My colleague Michael Brunton-Spall makes an interesting mistake in his latest blog post:
much of our time as developers is being completely wasted writing software that someone has told us is important. Agile Development is supposed to help with this, ensuring that we are more connected with the business owners and therefore only writing software that is important.
Most Agile methodologies actually don’t do what Michael says here. Every one I’ve encountered in the wild treats it as almost axiomatic that there exists someone who knows what the correct business decision is. That person is then given a title, “product owner” for example and then is usually assigned responsibility for three things: deciding what order work is to be done, judging whether the work has been done correctly and clarifying requirements until they can be reduced to a programming exercise.
That’s why it was liberating to come across System Thinking which does try to take a holistic approach and say that any organisation is only really as good as its worst performing element. Doing that does not eliminate all the process improvements in development that Agile can provide but also illustrates that a great development team doing the wrong thing is a worse outcome than a poor development team doing the right thing.
The invention of the always correct product owner was a neat simplification of a complex problem that I think was probably designed to avoid having multiple people telling a development team different requirements. Essentially by assigning the right to direct the work of the development team to one person the issue of detail and analysis orientated developers getting blown off-course by differing opinions was replaced by squabbling outside the team to try and persuade the decision maker. Instead of developer versus business the problem was now business versus business.

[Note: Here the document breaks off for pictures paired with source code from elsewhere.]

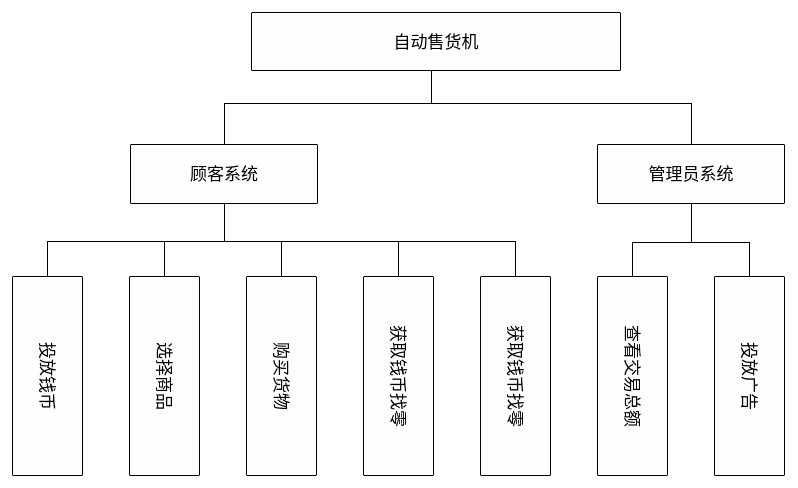
<!DOCTYPE html>
<html lang="zh-CN">
<head>
<meta charset="utf-8">
<title>自动售货机功能结构图</title>
<style>
:root {
  --paper: #ffffff;
  --node-fill: #fdfefe;
  --ink: #000000;
}
* { box-sizing: border-box; }
html, body { margin: 0; overflow: hidden; background: var(--paper); }
.chart {
  position: relative;
  width: 798px;
  height: 488px;
  overflow: hidden;
  color: var(--ink);
  font: 17px/20px "Noto Sans CJK SC", "Noto Sans", sans-serif;
}
.connectors {
  position: absolute;
  inset: 0;
  fill: none;
  stroke: var(--ink);
  stroke-width: 1;
  shape-rendering: crispEdges;
}
.node {
  display: flex;
  align-items: center;
  justify-content: center;
  border: 1px solid var(--ink);
  border-radius: 1px;
  background: var(--node-fill);
  white-space: nowrap;
}
.root, .system { position: absolute; padding-bottom: 2px; }
.root { left: 251px; top: 12px; width: 370px; height: 59px; }
.system { top: 144px; width: 188px; height: 60px; }
.customer { left: 130px; }
.admin { left: 597px; }
.functions {
  position: absolute;
  left: 12px;
  top: 276px;
  display: flex;
  gap: 46px;
  margin: 0;
  padding: 0;
  list-style: none;
}
.function { width: 71px; height: 200px; }
.function span { writing-mode: vertical-rl; text-orientation: sideways; }
</style>
</head>
<body>
<main class="chart">
  <svg class="connectors" width="798" height="488" viewBox="0 0 798 488" aria-hidden="true">
    <path d="M431.5 71V103M224.5 144V103.5H691.5V144"/>
    <path d="M224.5 204V241M47.5 276V241.5H515.5V276M164.5 241V276M281.5 241V276M398.5 241V276"/>
    <path d="M691.5 204V242M632.5 276V242.5H749.5V276"/>
  </svg>
  <div class="node root">自动售货机</div>
  <div class="node system customer">顾客系统</div>
  <div class="node system admin">管理员系统</div>
  <ul class="functions">
    <li class="node function"><span>投放钱币</span></li>
    <li class="node function"><span>选择商品</span></li>
    <li class="node function"><span>购买货物</span></li>
    <li class="node function"><span>获取钱币找零</span></li>
    <li class="node function"><span>获取钱币找零</span></li>
    <li class="node function"><span>查看交易总额</span></li>
    <li class="node function"><span>投放广告</span></li>
  </ul>
</main>
</body>
</html>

Such a gross simplification has grave consequences as the “product owner” is now a massive point of failure and few software delivery teams can effectively isolate themselves from the effects of such a failure. I have heard the excuse “we’re working on the prioritised backlog” several times but I’ve never seen it protect a team from a collectivised failure to deliver what was really needed.
Most Agile methodologies essentially just punt and pray over the issue of business requirements and priorities, deferring the realities of the environment in the hoping of tackling an engineering issue. Success however means to doing what Michael suggests and trying to deal with the messy reality of a situation and providing an engineering solution that can cope with it.
3 thoughts on “Agile software development defers business issues”
“Such a gross simplification has grave consequences as the “product owner” is now a massive point of failure and few software delivery teams can effectively isolate themselves from the effects of such a failure.”
I agree that the product owner being wrong is a problem, but isn’t analysis failure *always* the worst issue you can have? Is Agile significantly worse than whatever it has usually replaced?
If you diffuse the responsibility for prioritisation, QA, and business awareness, over a number of individuals, it is more likely that at least one of them will know the right answer to any question. But is it any more likely that, as a group, they will deliver that right answer?
I think that when you have broader responsibility you have a natural damping effect. The group is less likely to make a catastrophically bad decision. When the team was talking to multiple people they had a more realistic perception of what was happening in the organisation as a whole.
In the traditional Agile form I think the team tends to get in a groupthink situation where they believe or choose to believe the situation is as the product owner describes it.
More sophisticated development teams should be capable of understanding a more nuanced picture of the situation their work exists within.
Reblogged this on Sutoprise Avenue, A SutoCom Source.